The Psychology of Survey Response
Cambridge University Press, Mar 13, 2000 - Language Arts & Disciplines - 401 pages
This valuable book examines the complex psychological processes involved in answering different types of survey questions. Drawing on both classic and modern research from cognitive psychology, social psychology, and survey methodology, the authors examine how survey responses are formulated and they demonstrate how seemingly unimportant features of the survey can affect the answers obtained. The book provides a comprehensive review of the sources of response errors in surveys, and it offers a coherent theory of the relation between the underlying views of the public and the results of public opinion polls. Topics include the comprehension of survey questions, the recall of relevant facts and beliefs, estimation and inferential processes people use to answer survey questions, the sources of the apparent instability of public opinion, the difficulties in getting responses into the required format, and the distortions introduced into surveys by deliberate misreporting.

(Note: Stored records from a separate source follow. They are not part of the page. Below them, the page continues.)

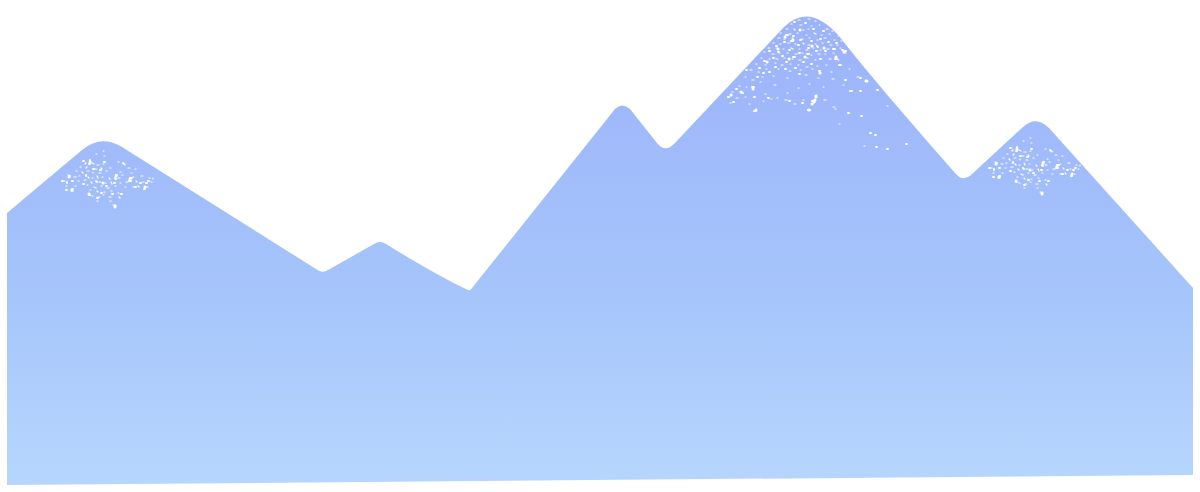
<!DOCTYPE html>
<html lang="en">
<head>
<meta charset="utf-8">
<title>Snow-capped mountains</title>
<style>
:root {
  --sky: #ffffff;
  --snow: #ffffff;
  --peak: #9cb2fa;
  --slope: #a6c5fb;
  --foot: #b7d6fd;
}
html, body { margin: 0; height: 100%; overflow: hidden; background: var(--sky); }
.mountains { display: block; width: 1200px; height: 492px; }
.stop-peak { stop-color: var(--peak); }
.stop-slope { stop-color: var(--slope); }
.stop-foot { stop-color: var(--foot); }
.snow { fill: none; stroke: var(--snow); stroke-linecap: round; stroke-linejoin: round; }
.fine { stroke-width: 1.2; }
.flake { stroke-width: 2; }
.clump { stroke-width: 3; }
</style>
</head>
<body>
<svg class="mountains" viewBox="0 0 1200 492" role="img" aria-label="Blue mountain range with snow-dusted peaks">
  <defs>
    <linearGradient id="range-shade" gradientUnits="userSpaceOnUse" x1="0" y1="16" x2="0" y2="485">
      <stop class="stop-peak" offset="0"/>
      <stop class="stop-slope" offset=".6"/>
      <stop class="stop-foot" offset="1"/>
    </linearGradient>
    <path id="range" d="M7 213L82 150Q101 134 122 147L316 269Q322 274 328 270L374 244Q380 240 386 244Q436 275 468 290Q470 291 472 288L615 109Q622 102 630 109L657 143Q665 153 674 144L784 27Q809 2 839 36C868 73 900 110 956 174Q963 182 971 175L1023 127Q1036 115 1049 128L1193 288V475L7 485Z"/>
    <clipPath id="range-edge"><use href="#range"/></clipPath>
    <g id="small-snowcap" class="snow">
      <path class="fine" d="M103 151h1M96 154h1M104 156h1M85 164l1-1M92 163l2 1M97 165h2M103 164h1M118 162h1M125 164v1M80 167h1M86 168l1-1M95 169h2M101 168l1 1M110 168h1M128 168h2M135 169h1M76 171h1M82 172l1 1M87 171h2M93 172v1M99 173h2M106 171h1M120 172h1M131 173h1M68 175h1M74 177h2M79 176h1M88 177l1 1M92 178h1M97 176l1 2M102 177h1M109 178l1 1M118 178h2M122 175h1M133 177h1M141 176h2M149 178h1M153 178v1M64 181h1M78 181h1M84 180h2M91 182l1 1M99 182h2M105 183h1M111 182l1 2M120 183h1M126 182h2M136 181l1 1M143 182h1M151 182h1M66 186h1M75 186h1M87 185h1M94 187l2 1M101 186h1M107 188h2M115 186h1M125 187h1M133 187h2M138 186l1 1M147 187h1M71 191h2M90 190h1M97 191l1 1M104 192h1M111 191h1M118 193h1M92 196h1M98 197h2M103 195h1M109 197h2M119 197l1 1M97 201h1M110 201h1M113 205h1"/>
      <path class="flake" d="M83 161h1M90 160v1M89 164h1M104 162h1M123 163l1 1M86 175v1M93 169h1M100 170h1M116 175h1M130 178h2M115 178l1 1M69 176h1M62 181h1M67 182v1M72 181h1M83 184h1M96 181l1 1M106 186h1M114 183h1M129 181h2M140 183h1M146 183h1M148 181h1M135 187h1M144 189h1M66 190h1M72 189h1M89 195h1M101 193h1M97 198h1M112 194h1M121 194h1"/>
      <path class="clump" d="M69 177h.1M90 162h.1M116 176h.1M130 179h.1M145 187h.1M72 190h.1M115 206l.1 1M103 183h.1M89 194h.1"/>
    </g>
  </defs>

  <use href="#range" fill="url(#range-shade)"/>

  <g id="snow" clip-path="url(#range-edge)">
    <use href="#small-snowcap"/>
    <use href="#small-snowcap" x="927" y="-13"/>
    <g id="summit-snowcap" class="snow">
      <path class="fine" d="M798 20h2M808 19h2M815 21h1M822 20l1 1M791 24h1M800 25h2M811 26h1M819 25h1M786 29h2M794 29l1 1M803 30h1M808 29h1M826 29h2M832 31h1M780 33h1M789 34h2M797 33h1M806 35h1M814 33l2 1M821 35h1M829 34h1M838 36h1M778 38h2M784 39h1M792 38h1M801 39h2M809 38h1M817 40h1M824 38h2M834 40h1M841 41h1M773 43h1M780 44h1M788 43h2M795 44h1M803 43l1 1M808 45h2M815 44h1M822 43h1M830 45h2M837 45h1M768 48h2M776 48h1M783 49h1M791 48l2 1M799 49h1M806 50h2M813 48h1M820 50h1M827 49h2M840 48h1M764 52h1M772 54h2M779 53h1M787 53h1M795 54h2M802 53h1M811 55h1M818 54h2M825 54h1M833 53h1M845 53h1M761 58h1M769 59h1M776 59h2M784 58h1M792 59h1M799 60h2M807 58h1M815 60h1M829 59h2M838 60h1M756 64h1M765 65h1M775 63h1M781 65h2M790 64h1M798 65h1M806 67h2M817 66h1M826 65h1M750 70h2M758 72h1M766 69h1M778 69h1M789 71h2M800 70h1M812 69h1M831 72h1M849 69h1M745 77h1M752 80h2M762 77h1M773 76h1M787 78h1M805 75h2M818 78h1M832 79h2M843 85h1M857 77h2M739 86h1M746 87h1M760 82h1M774 85h2M787 93h1M798 88h1M809 84h1M823 87h1M732 92h1M736 98h2M745 97h1M765 94h1M777 98h1M785 100h2M794 104h2M803 100h1M824 100h2M833 107h2M730 103h1M749 104h1M763 101h1M771 99h1M835 109h1M887 106h1M839 124h1M864 146h1"/>
      <path class="flake" d="M794 22h1M805 23h1M813 29h1M823 31h1M786 35h2M793 36h1M800 40h1M811 41h1M820 39h1M828 42h1M836 43h1M776 46h1M784 42h1M791 41h2M798 45h1M808 48h1M817 46l1 1M825 51h1M833 49h2M842 50h1M769 51h1M778 52h1M789 50h1M799 53h1M807 54h2M816 51h1M773 58h1M782 56h1M793 57h2M803 62h1M820 59h1M835 59h2M845 51h1M764 61h1M775 67h1M786 62h1M795 68h1M811 64h1M759 68h1M769 72h1M785 69h1M819 71h1M839 65h2M746 70h1M757 77h1M763 73h1M799 74h1M845 80h1M860 78h1M736 89h1M742 93h1M752 87h2M850 91h2M860 91h1M877 90h1M728 97h1M733 102h1M754 97h1M768 98h1M789 101h1M802 103h1M812 101h1M848 113h1M861 116h1M870 133h1M875 135h1M876 147h1M887 149h1M906 144h1M754 111h2M808 110h2"/>
      <path class="clump" d="M785 37h.1M793 40h.1M800 30h.1M812 46h.1M824 48h.1M836 57h.1M844 52h.1M778 49h.1M767 62h.1M789 59h.1M805 57h.1M820 73h.1M866 81l1 .1M753 89h.1M741 92h.1M731 95h.1M816 96l.1 1M815 100l-1 2M812 104h.1M756 110h.1M809 110h.1"/>
    </g>
  </g>
</svg>
</body>
</html>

What people are saying - Write a review
We haven't found any reviews in the usual places.
Other editions - View all
abortion accessibility accuracy answers asked respondents attitude questions autobiographical memory availability heuristic behavior bias Blair Bradburn CASM Chapter cognitive interviews cognitive models cognitive psychology colleagues components computer-assisted considerations consistent context effects contrast effects correlation cues data collection dents duration episodes episodic memory estimates evaluation example experiments Fazio Figure forgetting curves frequency questions impact inferences interval involves issue Jabine Jobe judgment Krosnick Lessler Loftus Marijuana meaning methods of data misreporting months occurred overall possible Presser problems Psychology ques questionnaire Rasinski recall recall-and-count reference period relevant representativeness heuristic respondent's response categories response options response process retrieval round values sample satisficing Schuman Schwarz self-administered semantic memory sentence similar Smith Social Social Psychology specific Strack studies Sudman survey questions survey researchers survey response Table target question telephone telescoping temporal theory tion Tourangeau Tversky types typically variables visits